(Stored data entries)
....

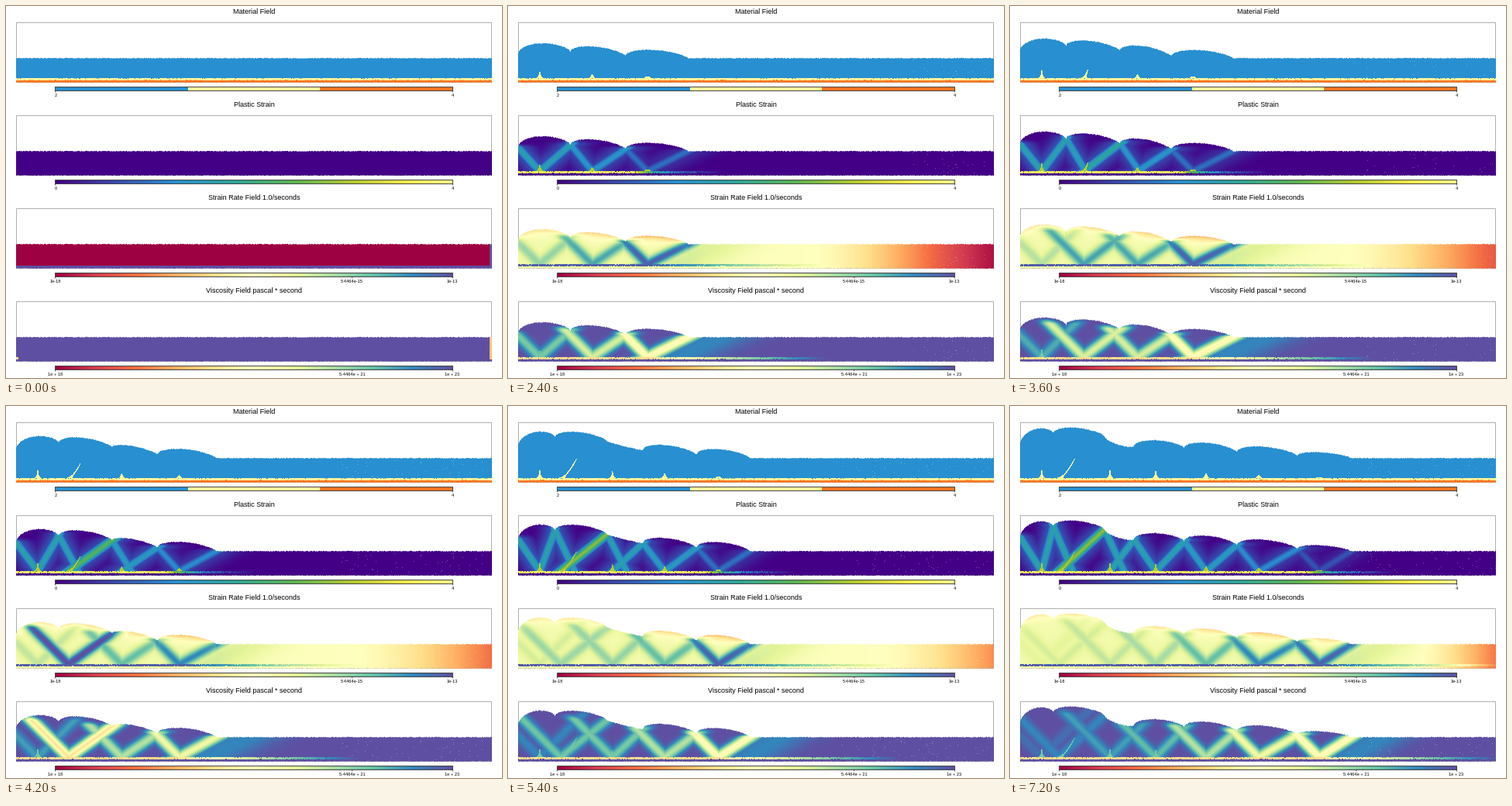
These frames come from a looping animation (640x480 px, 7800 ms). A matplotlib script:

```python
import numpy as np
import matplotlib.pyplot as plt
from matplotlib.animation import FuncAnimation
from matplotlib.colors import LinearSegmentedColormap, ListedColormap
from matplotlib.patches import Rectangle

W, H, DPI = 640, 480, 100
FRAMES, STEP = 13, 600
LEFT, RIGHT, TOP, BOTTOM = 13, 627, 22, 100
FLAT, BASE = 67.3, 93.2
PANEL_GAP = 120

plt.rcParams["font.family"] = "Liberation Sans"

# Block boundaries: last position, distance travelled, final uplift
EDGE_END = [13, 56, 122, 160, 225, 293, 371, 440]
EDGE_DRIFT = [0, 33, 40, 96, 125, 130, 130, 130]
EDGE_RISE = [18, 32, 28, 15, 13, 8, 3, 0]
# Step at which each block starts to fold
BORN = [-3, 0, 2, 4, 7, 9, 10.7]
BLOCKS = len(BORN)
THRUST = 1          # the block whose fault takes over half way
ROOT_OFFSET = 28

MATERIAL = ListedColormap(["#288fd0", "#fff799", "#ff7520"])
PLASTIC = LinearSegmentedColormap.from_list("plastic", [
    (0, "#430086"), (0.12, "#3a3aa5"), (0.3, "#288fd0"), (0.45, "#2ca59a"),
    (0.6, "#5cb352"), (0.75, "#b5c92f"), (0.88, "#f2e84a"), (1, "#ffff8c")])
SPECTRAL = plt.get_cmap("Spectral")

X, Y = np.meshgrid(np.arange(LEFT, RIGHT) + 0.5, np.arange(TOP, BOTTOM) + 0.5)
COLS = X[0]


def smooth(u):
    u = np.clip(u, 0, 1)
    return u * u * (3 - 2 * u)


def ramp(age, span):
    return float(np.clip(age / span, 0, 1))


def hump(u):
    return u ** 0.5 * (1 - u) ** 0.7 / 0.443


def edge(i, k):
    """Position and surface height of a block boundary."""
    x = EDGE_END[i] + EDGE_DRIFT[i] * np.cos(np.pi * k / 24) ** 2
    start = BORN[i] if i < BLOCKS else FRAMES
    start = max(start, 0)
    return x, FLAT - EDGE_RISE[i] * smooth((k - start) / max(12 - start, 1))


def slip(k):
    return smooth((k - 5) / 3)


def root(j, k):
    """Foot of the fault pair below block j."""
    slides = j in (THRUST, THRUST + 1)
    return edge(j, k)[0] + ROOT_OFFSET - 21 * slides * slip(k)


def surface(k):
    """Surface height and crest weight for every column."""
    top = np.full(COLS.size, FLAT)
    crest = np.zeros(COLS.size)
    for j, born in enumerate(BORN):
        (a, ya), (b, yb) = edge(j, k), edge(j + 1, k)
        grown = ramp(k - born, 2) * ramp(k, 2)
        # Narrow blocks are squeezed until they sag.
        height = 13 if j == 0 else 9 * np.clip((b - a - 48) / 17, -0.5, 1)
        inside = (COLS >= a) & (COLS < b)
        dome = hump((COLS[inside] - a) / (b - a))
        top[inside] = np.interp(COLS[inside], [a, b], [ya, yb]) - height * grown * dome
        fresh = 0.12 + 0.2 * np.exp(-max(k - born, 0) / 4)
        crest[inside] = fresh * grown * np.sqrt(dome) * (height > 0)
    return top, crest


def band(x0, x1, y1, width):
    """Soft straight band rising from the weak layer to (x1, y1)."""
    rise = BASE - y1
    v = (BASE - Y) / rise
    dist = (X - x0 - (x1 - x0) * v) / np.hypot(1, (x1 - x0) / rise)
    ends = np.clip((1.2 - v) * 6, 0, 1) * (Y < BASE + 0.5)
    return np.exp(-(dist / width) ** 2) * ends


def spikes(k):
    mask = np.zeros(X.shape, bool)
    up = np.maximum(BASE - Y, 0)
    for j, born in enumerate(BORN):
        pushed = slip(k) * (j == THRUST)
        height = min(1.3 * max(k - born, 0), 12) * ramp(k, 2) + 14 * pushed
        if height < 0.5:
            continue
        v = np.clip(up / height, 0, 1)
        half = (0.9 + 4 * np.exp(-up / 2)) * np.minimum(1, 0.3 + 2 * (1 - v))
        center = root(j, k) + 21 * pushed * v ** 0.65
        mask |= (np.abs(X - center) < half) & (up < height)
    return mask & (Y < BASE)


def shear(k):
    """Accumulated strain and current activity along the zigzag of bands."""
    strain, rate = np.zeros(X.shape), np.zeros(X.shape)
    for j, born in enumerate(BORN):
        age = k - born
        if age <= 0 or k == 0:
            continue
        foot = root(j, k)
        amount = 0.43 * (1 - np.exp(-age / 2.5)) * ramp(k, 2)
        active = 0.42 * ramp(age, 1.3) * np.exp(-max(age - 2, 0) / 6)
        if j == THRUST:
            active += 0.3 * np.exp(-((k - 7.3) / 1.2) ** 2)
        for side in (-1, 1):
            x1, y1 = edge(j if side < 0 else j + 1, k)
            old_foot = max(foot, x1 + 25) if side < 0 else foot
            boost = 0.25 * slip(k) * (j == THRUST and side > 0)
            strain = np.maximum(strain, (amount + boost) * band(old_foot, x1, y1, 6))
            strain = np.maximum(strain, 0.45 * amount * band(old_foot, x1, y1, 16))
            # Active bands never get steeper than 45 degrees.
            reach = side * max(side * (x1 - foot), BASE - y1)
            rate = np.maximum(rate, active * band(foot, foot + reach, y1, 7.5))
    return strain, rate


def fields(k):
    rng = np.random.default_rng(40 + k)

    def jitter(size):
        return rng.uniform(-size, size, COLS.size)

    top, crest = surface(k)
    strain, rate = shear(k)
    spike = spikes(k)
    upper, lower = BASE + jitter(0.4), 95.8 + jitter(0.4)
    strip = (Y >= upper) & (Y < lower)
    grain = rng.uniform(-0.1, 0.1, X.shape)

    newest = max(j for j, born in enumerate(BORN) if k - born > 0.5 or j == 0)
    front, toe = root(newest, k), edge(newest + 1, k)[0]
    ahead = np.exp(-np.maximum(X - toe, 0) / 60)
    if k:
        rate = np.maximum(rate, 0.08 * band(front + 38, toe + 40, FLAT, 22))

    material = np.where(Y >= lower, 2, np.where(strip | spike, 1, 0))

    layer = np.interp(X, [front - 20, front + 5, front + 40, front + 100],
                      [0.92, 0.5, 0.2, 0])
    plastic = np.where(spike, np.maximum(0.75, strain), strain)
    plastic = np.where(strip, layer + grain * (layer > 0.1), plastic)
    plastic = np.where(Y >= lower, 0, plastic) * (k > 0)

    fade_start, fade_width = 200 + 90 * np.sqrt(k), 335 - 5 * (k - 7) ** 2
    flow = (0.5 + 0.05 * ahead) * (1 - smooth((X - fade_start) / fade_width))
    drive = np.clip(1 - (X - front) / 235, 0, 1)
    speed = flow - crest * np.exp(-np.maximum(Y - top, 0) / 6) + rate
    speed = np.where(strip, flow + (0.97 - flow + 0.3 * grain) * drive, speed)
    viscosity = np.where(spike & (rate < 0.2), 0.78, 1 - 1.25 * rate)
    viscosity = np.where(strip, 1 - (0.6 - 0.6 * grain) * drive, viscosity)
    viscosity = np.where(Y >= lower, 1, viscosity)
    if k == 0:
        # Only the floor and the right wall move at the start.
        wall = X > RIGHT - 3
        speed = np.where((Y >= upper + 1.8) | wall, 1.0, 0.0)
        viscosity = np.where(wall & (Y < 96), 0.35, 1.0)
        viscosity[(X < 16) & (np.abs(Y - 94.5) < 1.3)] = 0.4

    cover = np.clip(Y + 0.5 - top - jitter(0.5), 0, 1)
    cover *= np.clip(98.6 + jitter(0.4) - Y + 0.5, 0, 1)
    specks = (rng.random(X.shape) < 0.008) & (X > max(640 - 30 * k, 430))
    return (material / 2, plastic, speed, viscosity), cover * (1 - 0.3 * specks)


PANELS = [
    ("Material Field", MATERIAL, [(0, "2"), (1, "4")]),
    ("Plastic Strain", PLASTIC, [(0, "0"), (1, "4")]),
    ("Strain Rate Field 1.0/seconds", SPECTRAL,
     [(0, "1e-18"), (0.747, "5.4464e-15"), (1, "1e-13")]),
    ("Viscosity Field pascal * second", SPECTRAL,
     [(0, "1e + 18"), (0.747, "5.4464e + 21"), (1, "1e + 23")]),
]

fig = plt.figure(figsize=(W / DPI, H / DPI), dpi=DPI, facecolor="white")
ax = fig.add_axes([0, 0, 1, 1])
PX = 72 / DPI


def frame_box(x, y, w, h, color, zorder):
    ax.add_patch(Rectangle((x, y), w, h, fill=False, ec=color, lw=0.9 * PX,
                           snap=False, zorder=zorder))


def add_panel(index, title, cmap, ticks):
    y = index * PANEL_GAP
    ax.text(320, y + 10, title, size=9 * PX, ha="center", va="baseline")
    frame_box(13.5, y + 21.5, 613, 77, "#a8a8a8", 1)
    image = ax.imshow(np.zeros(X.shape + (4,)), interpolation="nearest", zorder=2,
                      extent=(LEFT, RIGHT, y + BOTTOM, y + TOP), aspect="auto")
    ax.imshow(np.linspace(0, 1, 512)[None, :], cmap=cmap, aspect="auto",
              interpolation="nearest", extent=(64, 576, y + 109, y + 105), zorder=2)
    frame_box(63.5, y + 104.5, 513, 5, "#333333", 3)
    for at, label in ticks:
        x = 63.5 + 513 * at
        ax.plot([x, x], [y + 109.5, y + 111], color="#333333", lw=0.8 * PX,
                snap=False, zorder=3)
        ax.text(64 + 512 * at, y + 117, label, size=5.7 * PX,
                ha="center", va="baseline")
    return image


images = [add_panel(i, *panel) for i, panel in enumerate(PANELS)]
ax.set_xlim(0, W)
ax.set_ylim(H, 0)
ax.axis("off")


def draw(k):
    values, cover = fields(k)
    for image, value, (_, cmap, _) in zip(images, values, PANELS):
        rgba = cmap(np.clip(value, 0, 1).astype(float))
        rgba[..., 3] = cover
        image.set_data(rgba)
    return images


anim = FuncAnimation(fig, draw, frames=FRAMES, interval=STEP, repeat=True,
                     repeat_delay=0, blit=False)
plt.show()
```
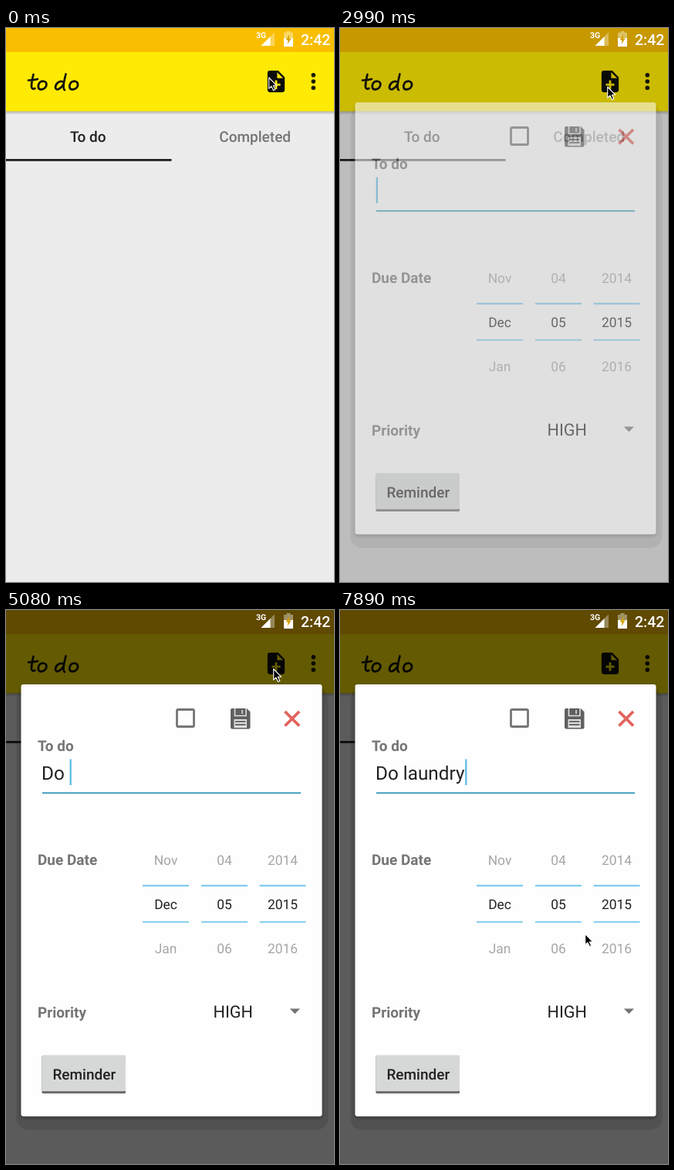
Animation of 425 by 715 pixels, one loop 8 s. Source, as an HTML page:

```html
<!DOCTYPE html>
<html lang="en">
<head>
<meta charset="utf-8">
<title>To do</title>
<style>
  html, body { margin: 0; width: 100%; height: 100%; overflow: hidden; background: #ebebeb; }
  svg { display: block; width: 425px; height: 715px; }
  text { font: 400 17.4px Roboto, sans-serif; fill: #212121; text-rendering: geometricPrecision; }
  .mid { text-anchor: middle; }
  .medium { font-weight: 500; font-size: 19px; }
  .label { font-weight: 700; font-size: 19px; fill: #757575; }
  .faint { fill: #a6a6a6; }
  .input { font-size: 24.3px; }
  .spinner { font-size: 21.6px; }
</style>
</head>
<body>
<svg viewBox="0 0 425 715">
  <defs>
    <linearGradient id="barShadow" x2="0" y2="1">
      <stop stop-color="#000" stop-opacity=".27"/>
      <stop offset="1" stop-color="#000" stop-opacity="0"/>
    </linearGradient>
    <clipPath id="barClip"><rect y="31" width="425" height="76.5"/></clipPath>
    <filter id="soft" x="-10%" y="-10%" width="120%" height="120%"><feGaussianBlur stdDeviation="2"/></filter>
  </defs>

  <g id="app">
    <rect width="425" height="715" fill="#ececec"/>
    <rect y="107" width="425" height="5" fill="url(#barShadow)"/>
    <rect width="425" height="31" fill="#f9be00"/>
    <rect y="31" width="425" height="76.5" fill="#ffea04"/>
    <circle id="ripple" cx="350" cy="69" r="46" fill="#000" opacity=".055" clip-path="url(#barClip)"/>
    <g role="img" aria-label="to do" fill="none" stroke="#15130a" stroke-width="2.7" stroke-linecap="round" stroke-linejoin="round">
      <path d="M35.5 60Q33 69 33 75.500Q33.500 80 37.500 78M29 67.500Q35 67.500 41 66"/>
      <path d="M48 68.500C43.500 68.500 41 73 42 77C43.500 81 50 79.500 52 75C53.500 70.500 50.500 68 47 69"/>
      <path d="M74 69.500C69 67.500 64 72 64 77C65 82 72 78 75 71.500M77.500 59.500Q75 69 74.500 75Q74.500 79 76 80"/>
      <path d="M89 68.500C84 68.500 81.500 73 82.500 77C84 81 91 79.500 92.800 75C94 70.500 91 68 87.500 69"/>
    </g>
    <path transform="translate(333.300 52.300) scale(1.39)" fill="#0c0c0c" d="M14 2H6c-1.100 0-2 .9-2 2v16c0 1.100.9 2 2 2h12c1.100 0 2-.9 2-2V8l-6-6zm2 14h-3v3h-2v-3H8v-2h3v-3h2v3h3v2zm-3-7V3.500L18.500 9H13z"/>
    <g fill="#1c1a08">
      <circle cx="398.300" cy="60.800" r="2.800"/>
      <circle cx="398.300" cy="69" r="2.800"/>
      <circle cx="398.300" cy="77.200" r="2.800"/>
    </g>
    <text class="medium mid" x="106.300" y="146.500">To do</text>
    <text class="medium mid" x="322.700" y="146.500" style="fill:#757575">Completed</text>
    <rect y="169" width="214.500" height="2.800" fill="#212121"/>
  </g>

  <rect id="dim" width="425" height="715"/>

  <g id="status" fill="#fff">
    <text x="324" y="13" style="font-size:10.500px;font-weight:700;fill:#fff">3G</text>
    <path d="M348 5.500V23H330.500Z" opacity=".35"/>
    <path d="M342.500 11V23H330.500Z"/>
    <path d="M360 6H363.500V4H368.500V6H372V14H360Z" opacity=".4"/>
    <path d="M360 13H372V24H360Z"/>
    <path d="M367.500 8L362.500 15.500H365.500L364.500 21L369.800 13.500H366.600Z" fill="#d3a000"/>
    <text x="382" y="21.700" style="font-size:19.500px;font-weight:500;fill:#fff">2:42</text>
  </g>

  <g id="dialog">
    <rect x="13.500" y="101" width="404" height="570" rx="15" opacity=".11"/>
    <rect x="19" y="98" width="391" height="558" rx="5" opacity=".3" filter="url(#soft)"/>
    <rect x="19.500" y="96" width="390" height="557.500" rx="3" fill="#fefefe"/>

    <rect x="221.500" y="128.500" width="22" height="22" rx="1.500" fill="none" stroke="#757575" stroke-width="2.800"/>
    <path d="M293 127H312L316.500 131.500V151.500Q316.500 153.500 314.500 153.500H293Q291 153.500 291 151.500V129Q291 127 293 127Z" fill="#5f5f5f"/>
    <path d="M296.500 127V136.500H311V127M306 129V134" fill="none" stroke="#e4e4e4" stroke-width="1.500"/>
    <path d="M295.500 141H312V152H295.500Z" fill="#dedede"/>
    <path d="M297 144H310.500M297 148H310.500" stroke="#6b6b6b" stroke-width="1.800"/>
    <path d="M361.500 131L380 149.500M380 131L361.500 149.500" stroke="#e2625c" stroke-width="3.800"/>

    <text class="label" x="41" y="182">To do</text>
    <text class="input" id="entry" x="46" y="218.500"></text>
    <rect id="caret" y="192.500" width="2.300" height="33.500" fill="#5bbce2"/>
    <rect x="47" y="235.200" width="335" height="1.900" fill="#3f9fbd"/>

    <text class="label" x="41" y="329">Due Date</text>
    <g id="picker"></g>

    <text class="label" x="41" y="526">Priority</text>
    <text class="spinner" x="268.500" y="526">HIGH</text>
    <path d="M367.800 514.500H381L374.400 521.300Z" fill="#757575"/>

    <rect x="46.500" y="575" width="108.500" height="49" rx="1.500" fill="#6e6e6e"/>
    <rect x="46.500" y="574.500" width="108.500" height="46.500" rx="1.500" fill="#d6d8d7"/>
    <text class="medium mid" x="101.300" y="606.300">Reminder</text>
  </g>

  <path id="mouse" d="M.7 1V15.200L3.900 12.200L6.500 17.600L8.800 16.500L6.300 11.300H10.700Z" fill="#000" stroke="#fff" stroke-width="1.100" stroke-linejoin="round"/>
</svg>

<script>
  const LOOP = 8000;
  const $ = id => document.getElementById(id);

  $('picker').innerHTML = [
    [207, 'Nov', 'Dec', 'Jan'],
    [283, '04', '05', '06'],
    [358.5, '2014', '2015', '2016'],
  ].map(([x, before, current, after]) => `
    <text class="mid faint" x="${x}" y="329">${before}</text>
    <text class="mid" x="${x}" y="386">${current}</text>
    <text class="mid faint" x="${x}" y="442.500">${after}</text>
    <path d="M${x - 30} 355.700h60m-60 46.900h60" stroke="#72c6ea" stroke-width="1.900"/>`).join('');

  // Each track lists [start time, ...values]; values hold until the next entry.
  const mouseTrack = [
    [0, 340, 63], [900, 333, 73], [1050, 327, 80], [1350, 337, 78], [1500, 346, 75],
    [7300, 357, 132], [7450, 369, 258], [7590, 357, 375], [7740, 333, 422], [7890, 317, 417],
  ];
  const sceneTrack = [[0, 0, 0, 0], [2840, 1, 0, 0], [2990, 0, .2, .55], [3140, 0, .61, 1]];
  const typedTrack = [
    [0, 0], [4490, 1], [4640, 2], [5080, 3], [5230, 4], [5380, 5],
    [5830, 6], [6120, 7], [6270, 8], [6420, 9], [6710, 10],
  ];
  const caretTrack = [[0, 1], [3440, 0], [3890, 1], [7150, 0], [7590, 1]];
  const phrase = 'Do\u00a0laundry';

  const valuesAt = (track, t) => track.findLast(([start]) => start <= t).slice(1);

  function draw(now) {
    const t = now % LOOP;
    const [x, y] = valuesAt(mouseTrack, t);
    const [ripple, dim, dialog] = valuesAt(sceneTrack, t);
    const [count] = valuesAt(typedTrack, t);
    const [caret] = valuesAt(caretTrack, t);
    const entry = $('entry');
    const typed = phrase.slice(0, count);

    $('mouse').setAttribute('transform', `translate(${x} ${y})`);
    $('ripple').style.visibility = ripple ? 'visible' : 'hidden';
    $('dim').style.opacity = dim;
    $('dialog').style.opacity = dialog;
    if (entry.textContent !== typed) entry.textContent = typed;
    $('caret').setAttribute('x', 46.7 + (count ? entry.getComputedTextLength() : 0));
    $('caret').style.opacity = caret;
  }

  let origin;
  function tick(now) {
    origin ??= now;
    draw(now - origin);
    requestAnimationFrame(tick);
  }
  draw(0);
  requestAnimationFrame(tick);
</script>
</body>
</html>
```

....

**TASK TO COMPLETE**
Wherever "specks" appears in a line of the entries, copy that line.

**OUTPUT FOR THIS EXERCISE**
    specks = (rng.random(X.shape) < 0.008) & (X > max(640 - 30 * k, 430))
    return (material / 2, plastic, speed, viscosity), cover * (1 - 0.3 * specks)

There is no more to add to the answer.